__PROBLEM DETAILS__
Reproduce word for word the lines from the beginning of the entries to the line with "194L371 204L382 215L389", both included, but none of the pictures.

__WORKING DATA__
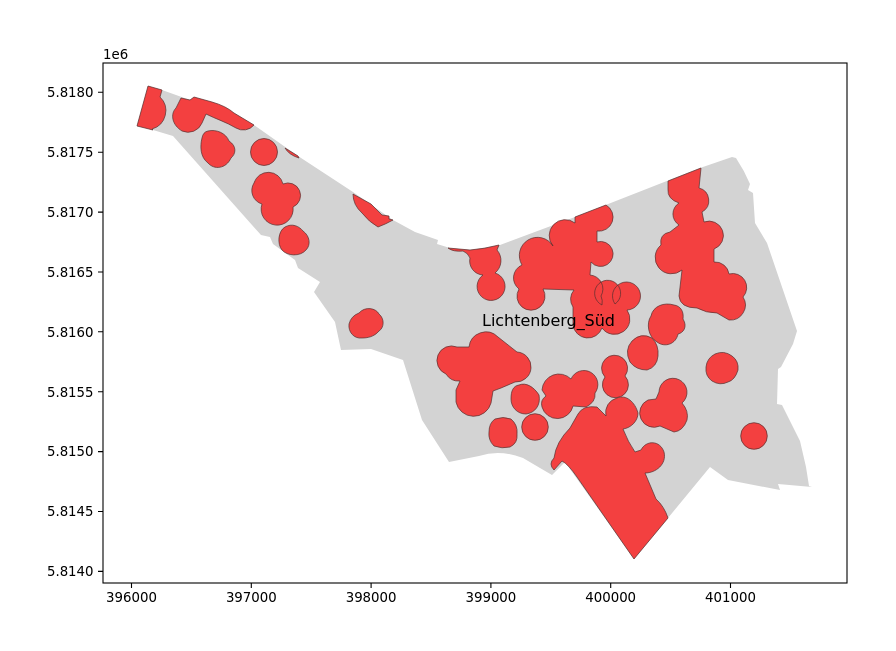
<!DOCTYPE html>
<html lang="de">
<head>
<meta charset="utf-8">
<title>Lichtenberg_Süd</title>
<style>
:root { --paper: #ffffff; --ink: #000000; --district: #d3d3d3; --zone: #f34040; --zone-edge: #553030; }
html, body { margin: 0; background: var(--paper); overflow: hidden; }
svg { display: block; width: 896px; height: 651px; }
.district { fill: var(--district); }
.zones { fill: var(--zone); stroke: var(--zone-edge); stroke-width: .7; stroke-linejoin: round; }
.frame, .ticks { fill: none; stroke: var(--ink); stroke-width: 1.1; }
text { font-family: "DejaVu Sans", Verdana, sans-serif; font-size: 13.3px; fill: var(--ink); }
.x-labels { text-anchor: middle; }
.y-labels { text-anchor: end; }
.district-name { font-size: 16px; text-anchor: middle; }
</style>
</head>
<body>
<svg viewBox="0 0 896 651" role="img" aria-label="Map of Lichtenberg_Süd with buffer zones">
  <path class="district" d="M148 86L162 90L190 100L194 97L212 102L234 113L254 125L298 156L353 192L393 220L415 232L438 240L437 244L450 248L470 250L500 245L575 217L700 168L732 157L736 158Q744 170 750 184L748 190L753 193L755 223L767 243L797 331L793 344L781 367L778 369L777 404L782 405L800 441L806 467L809 486L812 487L778 484L780 490L728 480L710 467L668 518L634 559L565 462L552 475L540 468L523 458Q500 449 479 456L449 462L422 420L403 360L371 349L341 350L335 322L314 292L320 282L298 268L295 260L273 244L270 237L261 235L173 136L153 130L137 126Z"/>

  <g class="zones">
    <g id="northwest-zones">
      <path d="M148 86L162 90L160 97A19 19 0 0 1 152 129L153 130L137 126Z"/>
      <path d="M181 98L190 100L194 97L212 102Q226 106 234 113L254 125A14 14 0 0 1 236 128C226 122 216 119 206 114L202 123A15 15 0 0 1 182 131C172 125 170 114 176 108Z"/>
      <path d="M208 131C216 129 226 133 229 141C237 146 236 154 231 158C226 169 214 170 208 163C200 157 200 146 202 138Q203 132 208 131Z"/>
      <circle cx="264" cy="152" r="13.5"/>
      <path d="M285 148L298 156L299 158Q289 155 285 148Z"/>
      <path d="M254 183A15 15 0 0 1 283 184A12 12 0 1 1 293 207A16 16 0 1 1 262 204A14 14 0 0 1 254 183Z"/>
      <path d="M285 227C292 223 299 226 303 231C310 236 311 245 306 250C300 257 287 256 282 250C277 244 278 231 285 227Z"/>
      <path d="M353 194L371 204L382 215L389 216V219L393 220Q386 224 378 227Q369 222 362 213Q353 205 353 194Z"/>
      <path d="M359 313C365 306 376 308 379 314C385 319 384 328 379 331C374 337 367 338 362 338C354 339 348 332 349 324Q351 316 359 313Z"/>
    </g>
    <g id="central-zones">
      <path d="M448 248L470 250Q484 249 499 245L497 250A16 16 0 0 1 495 273A14 14 0 1 1 483 275A14 14 0 0 1 470 258Q468 253 463 251Q453 252 448 248Z"/>
      <path d="M575 217L606 205A14 14 0 0 1 597 231V242A12.500 12.500 0 1 1 591 262L590 275A14 14 0 0 1 601 296A15 15 0 0 1 602 305A13 13 0 1 1 615 304A14 14 0 1 1 627 310A14 14 0 0 1 602 328A15 15 0 0 1 573 325V307A14 14 0 0 1 574 290L543 289A14 14 0 1 1 519 289A14 14 0 0 1 522 265A17 17 0 0 1 553 246A16 16 0 0 1 575 223Z"/>
      <path d="M469 347A17 17 0 0 1 498 337L517 352A14 14 0 0 1 515 382L501 388L493 391L491 403A18 18 0 0 1 456 402V390L460 381A15 15 0 0 1 446 374A14 14 0 0 1 457 347Z"/>
      <path d="M519 385C526 382 534 387 539 395C541 405 535 413 526 414C517 414 511 407 511 399C511 391 513 386 519 385Z"/>
      <path d="M495 419Q503 416 511 419Q518 425 517 434Q518 443 510 447Q502 449 494 446Q488 440 489 432Q489 423 495 419Z"/>
      <circle cx="535" cy="427" r="13.300"/>
      <path d="M542 390A17 17 0 0 1 571 379A14 14 0 1 1 595 393Q596 402 586 407L573 406A16 16 0 0 1 542 407Q540 400 546 396Z"/>
      <path d="M605 377A13 13 0 1 1 625 376A13 13 0 1 1 605 377Z"/>
      <path d="M578 414Q583 405 597 407L606 416A15 15 0 0 1 617 398C626 394 635 402 638 413C638 421 631 428 623 429Q628 442 635 452L641 450C646 440 660 440 664 452C667 464 656 473 645 473L656 499Q664 506 668 518L634 559L577 477Q568 464 562 461L554 470Q548 464 554 458Q556 442 570 428Z"/>
    </g>
    <g id="eastern-zones">
      <path d="M668 181L701 168L699 188A13 13 0 0 1 702 212L704 222A14 14 0 1 1 714 249L714 262A14 14 0 0 1 729 274A14 14 0 0 1 743 297A15 15 0 0 1 729 320L717 313Q706 313 697 308Q680 308 679 296L682 270A14 14 0 0 1 661 245Q659 234 670 232L679 225A13 13 0 0 1 679 203Q667 199 668 189Z"/>
      <path d="M651 316C653 306 664 302 674 305C681 306 684 312 683 319C688 327 683 333 678 334C676 344 665 348 657 342C648 337 646 323 651 316Z"/>
      <path d="M632 341Q641 332 652 338Q659 345 658 356Q657 367 647 370Q636 370 630 362Q624 350 632 341Z"/>
      <path d="M659 392A14 14 0 1 1 682 403Q689 411 687 420Q683 431 674 432L660 426A14 14 0 0 1 648 400L656 399Z"/>
      <path d="M715 354Q724 350 732 356Q739 361 738 370Q735 380 728 382Q720 386 712 381Q705 376 706 367Q707 358 715 354Z"/>
      <circle cx="754" cy="436" r="13.300"/>
    </g>
  </g>

  <text class="district-name" x="548.500" y="326" textLength="133">Lichtenberg_Süd</text>
  <rect class="frame" x="103" y="63" width="744" height="520"/>
  <path class="ticks" d="M131.500 583v5M251.300 583v5M371.100 583v5M490.900 583v5M610.700 583v5M730.500 583v5M103 92.300h-5M103 152.200h-5M103 212.100h-5M103 272h-5M103 331.800h-5M103 391.700h-5M103 451.600h-5M103 511.500h-5M103 571.400h-5"/>
  <g class="x-labels">
    <text x="131.500" y="602">396000</text>
    <text x="251.300" y="602">397000</text>
    <text x="371.100" y="602">398000</text>
    <text x="490.900" y="602">399000</text>
    <text x="610.700" y="602">400000</text>
    <text x="730.500" y="602">401000</text>
  </g>
  <g class="y-labels">
    <text x="93.500" y="97">5.8180</text>
    <text x="93.500" y="157">5.8175</text>
    <text x="93.500" y="217">5.8170</text>
    <text x="93.500" y="277">5.8165</text>
    <text x="93.500" y="337">5.8160</text>
    <text x="93.500" y="397">5.8155</text>
    <text x="93.500" y="456">5.8150</text>
    <text x="93.500" y="516">5.8145</text>
    <text x="93.500" y="576">5.8140</text>
  </g>
  <text x="103" y="59">1e6</text>
</svg>
</body>
</html>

__COMPLETED EXERCISE__
<!DOCTYPE html>
<html lang="de">
<head>
<meta charset="utf-8">
<title>Lichtenberg_Süd</title>
<style>
:root { --paper: #ffffff; --ink: #000000; --district: #d3d3d3; --zone: #f34040; --zone-edge: #553030; }
html, body { margin: 0; background: var(--paper); overflow: hidden; }
svg { display: block; width: 896px; height: 651px; }
.district { fill: var(--district); }
.zones { fill: var(--zone); stroke: var(--zone-edge); stroke-width: .7; stroke-linejoin: round; }
.frame, .ticks { fill: none; stroke: var(--ink); stroke-width: 1.1; }
text { font-family: "DejaVu Sans", Verdana, sans-serif; font-size: 13.3px; fill: var(--ink); }
.x-labels { text-anchor: middle; }
.y-labels { text-anchor: end; }
.district-name { font-size: 16px; text-anchor: middle; }
</style>
</head>
<body>
<svg viewBox="0 0 896 651" role="img" aria-label="Map of Lichtenberg_Süd with buffer zones">
  <path class="district" d="M148 86L162 90L190 100L194 97L212 102L234 113L254 125L298 156L353 192L393 220L415 232L438 240L437 244L450 248L470 250L500 245L575 217L700 168L732 157L736 158Q744 170 750 184L748 190L753 193L755 223L767 243L797 331L793 344L781 367L778 369L777 404L782 405L800 441L806 467L809 486L812 487L778 484L780 490L728 480L710 467L668 518L634 559L565 462L552 475L540 468L523 458Q500 449 479 456L449 462L422 420L403 360L371 349L341 350L335 322L314 292L320 282L298 268L295 260L273 244L270 237L261 235L173 136L153 130L137 126Z"/>

  <g class="zones">
    <g id="northwest-zones">
      <path d="M148 86L162 90L160 97A19 19 0 0 1 152 129L153 130L137 126Z"/>
      <path d="M181 98L190 100L194 97L212 102Q226 106 234 113L254 125A14 14 0 0 1 236 128C226 122 216 119 206 114L202 123A15 15 0 0 1 182 131C172 125 170 114 176 108Z"/>
      <path d="M208 131C216 129 226 133 229 141C237 146 236 154 231 158C226 169 214 170 208 163C200 157 200 146 202 138Q203 132 208 131Z"/>
      <circle cx="264" cy="152" r="13.5"/>
      <path d="M285 148L298 156L299 158Q289 155 285 148Z"/>
      <path d="M254 183A15 15 0 0 1 283 184A12 12 0 1 1 293 207A16 16 0 1 1 262 204A14 14 0 0 1 254 183Z"/>
      <path d="M285 227C292 223 299 226 303 231C310 236 311 245 306 250C300 257 287 256 282 250C277 244 278 231 285 227Z"/>
      <path d="M353 194L371 204L382 215L389 216V219L393 220Q386 224 378 227Q369 222 362 213Q353 205 353 194Z"/>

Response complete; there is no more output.